In a move that could curb false house rent allowance (HRA) claims, payment of house rent exceeding Rs 50,000 a month has to be accompanied by a 5 percent tax deduction at source (TDS).
The TDS requirement does exist at present but only for individuals and Hindu Undivided Families (HUFs) who need to get their books of accounts audited under Section 44AB of the Income-Tax (I-T) Act. Such assessees need to deduct tax if the yearly rent is more than Rs 1.8 lakh. But, the majority of business owners and HUFs don’t need to get their books audited. Salaried individuals, too, have no such requirement. Most tenants, therefore, didn’t have to worry about TDS until now.

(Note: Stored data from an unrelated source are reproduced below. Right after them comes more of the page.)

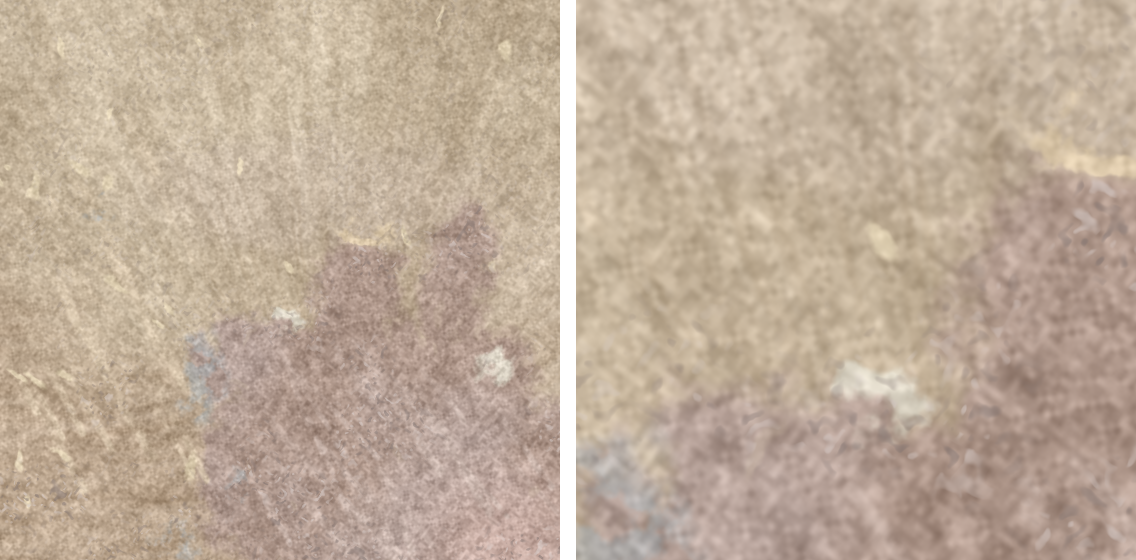
Left: the whole. Right: its middle third, enlarged.
Give the GLSL for this texture, as a three.js fragment shader.

```glsl
varying vec2 vUv;

float hash(vec2 p) {
  vec3 q = fract(p.xyx * vec3(0.1031, 0.1030, 0.0973));
  q += dot(q, q.yzx + 33.33);
  return fract((q.x + q.y) * q.z);
}

float noise(vec2 p) {
  vec2 i = floor(p), f = fract(p);
  f = f * f * (3.0 - 2.0 * f);
  return mix(mix(hash(i), hash(i + vec2(1.0, 0.0)), f.x),
             mix(hash(i + vec2(0.0, 1.0)), hash(i + 1.0), f.x), f.y);
}

float fbm(vec2 p) {
  float sum = 0.0, amp = 0.52;
  for (int i = 0; i < 5; i++) {
    sum += amp * noise(p);
    p = mat2(1.6, 1.2, -1.2, 1.6) * p + 7.3;
    amp *= 0.5;
  }
  return sum;
}

// Distance to a segment, and position along it
vec2 segment(vec2 p, vec2 a, vec2 b) {
  vec2 ab = b - a;
  float t = clamp(dot(p - a, ab) / dot(ab, ab), 0.0, 1.0);
  return vec2(length(p - a - ab * t), t);
}

float below(float low, float high, float x) {
  return 1.0 - smoothstep(low, high, x);
}

// Lobed patch of mauve paint
float mauvePatch(vec2 p) {
  float d = segment(p, vec2(0.51, 0.14), vec2(1.02, 0.12)).x - 0.17;
  d = min(d, segment(p, vec2(0.43, 0.35), vec2(0.88, 0.32)).x - 0.08);
  d = min(d, segment(p, vec2(0.64, 0.49), vec2(0.64, 0.30)).x - 0.075);
  d = min(d, segment(p, vec2(0.83, 0.59), vec2(0.79, 0.40)).x - 0.05);
  return below(-0.02, 0.02, d);
}

float dab(vec2 p, vec2 center, vec2 size) {
  return below(0.5, 1.2, length((p - center) / size));
}

void main() {
  vec2 uv = vUv;
  vec2 rough = vec2(fbm(uv * 26.0), fbm(uv * 26.0 + 41.0)) - 0.5;
  vec2 torn = uv + rough * 0.09;
  vec2 tilted = mat2(0.8, 0.6, -0.6, 0.8) * uv;
  float cloud = fbm(uv * 5.0 + 3.0);
  float mottle = fbm(tilted * 42.0 + 9.0);
  float mauve = mauvePatch(torn);
  float lowLeft = below(0.2, 0.72, uv.y + 0.3 * uv.x + (cloud - 0.5) * 0.4);
  float coarse = max(mauve, lowLeft);

  // Ground colours
  vec3 col = mix(vec3(0.735, 0.665, 0.565), vec3(0.805, 0.742, 0.645), smoothstep(0.25, 0.75, cloud));
  col = mix(col, vec3(0.82, 0.75, 0.67), 0.6 * smoothstep(0.5, 0.95, uv.x) * below(0.5, 0.85, uv.y));
  col = mix(col, vec3(0.80, 0.735, 0.675), 0.45 * dab(torn, vec2(0.55, 0.66), vec2(0.35, 0.12)));
  col = mix(col, vec3(0.725, 0.635, 0.545), 0.8 * lowLeft);
  vec3 mauveCol = mix(vec3(0.675, 0.580, 0.535), vec3(0.715, 0.635, 0.610), smoothstep(0.3, 0.7, cloud));
  mauveCol = mix(mauveCol, vec3(0.80, 0.68, 0.645), 0.8 * below(0.02, 0.24, length(uv - vec2(0.92, 0.0))));
  col = mix(col, mauveCol, mauve * 0.92);

  // Brush marks: a fan above, level marks at the lower left and right
  vec2 ray = uv - vec2(0.6, 0.1);
  float angle = atan(ray.x, ray.y) + rough.x * 0.03;
  float fan = noise(vec2(angle * 30.0, length(ray) * 4.0)) * 0.5
            + noise(vec2(angle * 85.0, length(ray) * 9.0)) * 0.5;
  float level = noise(vec2(uv.x * 7.0, (uv.y - 0.3 * uv.x * uv.x) * 75.0 + rough.y * 2.0));
  float side = max(lowLeft, smoothstep(0.72, 0.95, uv.x) * below(0.4, 0.75, uv.y));
  col += (mix(fan, level, side * 0.8) - 0.5) * 0.12 * (1.0 - 0.6 * mauve) * vec3(0.9, 1.0, 1.1);

  // Dragged pale strokes, brightest where they end
  for (int i = 0; i < 46; i++) {
    float k = float(i);
    float right = mod(k, 2.0);
    vec2 r = vec2(hash(vec2(k, 3.7)), hash(vec2(k, 11.2)));
    float size = hash(vec2(k, 23.5));
    vec2 start = mix(vec2(0.0, 0.25) + r * vec2(0.30, 0.70), vec2(0.40, 0.14) + r * vec2(0.55, 0.26), right);
    float lean = mix(0.48, 0.3 + 0.6 * hash(vec2(k, 31.0)), right);
    vec2 s = segment(uv + rough * 0.01, start, start + vec2(lean, -0.9) * (0.10 + 0.18 * size));
    float width = 0.005 + 0.006 * hash(vec2(k, 47.0));
    float ink = below(width * 0.4, width * 1.2, s.x) * mix(0.25, 0.8, s.y * s.y) * smoothstep(0.15, 0.55, mottle);
    col = mix(col, mix(vec3(0.85, 0.78, 0.68), vec3(0.80, 0.725, 0.69), right), ink);
  }

  // Cream flecks, denser at the left
  for (int i = 0; i < 34; i++) {
    float k = float(i) + 60.0;
    float x = hash(vec2(k, 5.0));
    vec2 center = vec2(x * sqrt(x), 0.08 + 0.9 * hash(vec2(k, 17.0)));
    float turn = mix(0.3, 2.1, hash(vec2(k, 29.0)));
    vec2 p = mat2(cos(turn), sin(turn), -sin(turn), cos(turn)) * (uv + rough * 0.03 - center);
    float size = 0.004 + 0.006 * hash(vec2(k, 37.0));
    col = mix(col, vec3(0.90, 0.84, 0.72), 0.85 * (1.0 - 0.8 * mauve) * dab(p, vec2(0.0), vec2(size * 2.6, size)));
  }

  // Thick pale paint along the patch edge
  float thick = max(dab(torn, vec2(0.89, 0.34), vec2(0.045, 0.026)), dab(torn, vec2(0.515, 0.43), vec2(0.02, 0.024)));
  col = mix(col, vec3(0.87, 0.85, 0.79), 0.85 * thick);
  col = mix(col, vec3(0.88, 0.80, 0.67), 0.75 * dab(torn, vec2(0.65, 0.58), vec2(0.05, 0.014)));

  // Blue grey stains
  float stain = max(dab(torn, vec2(0.36, 0.32), vec2(0.045, 0.09)), dab(torn, vec2(0.18, 0.61), vec2(0.03)));
  stain = max(stain, max(dab(torn, vec2(0.42, 0.12), vec2(0.035, 0.03)), dab(torn, vec2(0.32, 0.03), vec2(0.04))));
  col = mix(col, vec3(0.64, 0.66, 0.67), 0.65 * stain * smoothstep(0.35, 0.6, mottle));

  // Grain, pits and glints
  float grain = noise(tilted * 125.0) * 0.45 + noise(tilted.yx * 230.0 + 5.0) * 0.55 - 0.5;
  col += grain * mix(0.20, 0.23, coarse) + (mottle - 0.5) * mix(0.13, 0.19, coarse);
  float cluster = smoothstep(0.38, 0.65, fbm(uv * 9.0 + 20.0)) * mix(0.4, 1.0, coarse);
  float speck = noise(tilted * 135.0 + rough * 3.0 + 50.0);
  col = mix(col, vec3(0.50, 0.45, 0.44), 0.5 * cluster * smoothstep(0.70, 0.95, speck));
  col = mix(col, vec3(0.85, 0.81, 0.80), 0.55 * cluster * below(0.05, 0.28, speck));

  gl_FragColor = vec4(col, 1.0);
}
```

The fine print
The Union Budget has ushered in TDS for rent payment by adding a new Section 194-IB to the I-T Act. This brings into the fold even those individuals and HUFs who are not covered by the requirement of tax audit under Section 44AB.
The main condition of this provision is that payment of rent needs to be made to a resident during the year. This clause is significant because if the rent is paid to a non-resident Indian, the TDS requirement will not arise.
While those who get their books audited need to deduct TDS if the annual rent is over Rs 1.8 lakh, in the new proposal a tenant has to deduct five per cent tax if the rent is over Rs 50,000 a month. The monthly figure is important. Even if you pay a rent of over Rs 50,000 to an individual for just one month, the TDS provision will get triggered. Even if you rent a house for less than a month paying over Rs 50,000, the TDS provision will still be applicable. But for those who get their books audited, the limit is annual.
In case the landlord does not have a Permanent Account Number (PAN), then the tax deduction should not exceed the amount of rent payable for the last month of the financial year or the last month of the tenancy, according to the Budget announcements.
Deducting TDS would mean there would be a trail which can be easily examined by the tax department. This applies for tenants as well as for the landlords. According to earlier laws, Individuals who claimed the HRA, had to furnish PAN of the landlord if the rent exceeds Rs 1 lakh a year. But it was not proving an effective trail as it could be misused.
Compliance is simple
The tax has to be deducted at the time of crediting of rent for the last month of the year or the last month of the tenancy in case the property is being vacated during the year. This is entirely different from the usual way in which tax is deducted. Typically, the deduction has to be made each month. But in the new provisions, it has to be done only in the last month when rent is paid. This will lower the compliance burden significantly because it removes the requirement of making multiple deductions and then depositing the amount with the government each month. The deduction has to be made at the time of paying the rent into the bank account of the payee or even if it is paid in cash, cheque, demand draft or by any other mode. This covers all the possible ways in which the payment would be made.
Apart from the one-time deduction, there is another way in which the government has reduced the compliance burden on the taxpayer. This has been done by waiving the requirement for the tenant to get a tax deduction account number or TAN. Just like every assessee has to take a permanent account number (PAN) for paying taxes, a similar process has to be followed when a person or an entity has to deduct tax. They need to have TAN, which has to be serviced by filing regular returns and depositing the tax deducted within the specified time.
The tax authorities recognise the fact that people who have to deduct tax on rent are common citizens, and not entities which run a business or have a professional set up. They will not have the time and resources to ensure that there is regular compliance. The process, therefore, has been kept simple.
Precautions to observe
While the matter may be simple, tenants need to be cautious. They need to ensure that the amount to be deducted in the last month is less than the rent to be paid. Sometimes, when tenants are shifting houses, they don’t live in the rented house for the full month, and therefore pay a lower rent. Hence make sure from beforehand that the TDS amount is lower than the rent to be paid.
As a tenant, you will provide a security deposit to the landlord upfront. Ensure that you reach an agreement with the house owner on the tax deduction either before taking the property on rent or renewal of the agreement. A five per cent deduction on an annual rent of Rs 6 lakh works out to be Rs 30,000. It is more than half of your monthly rent.
While you need to deduct tax, it has to be done just once at the end of the year or the tenancy period. Also, the ease of compliance will ensure that the burden is not excessive on the individual.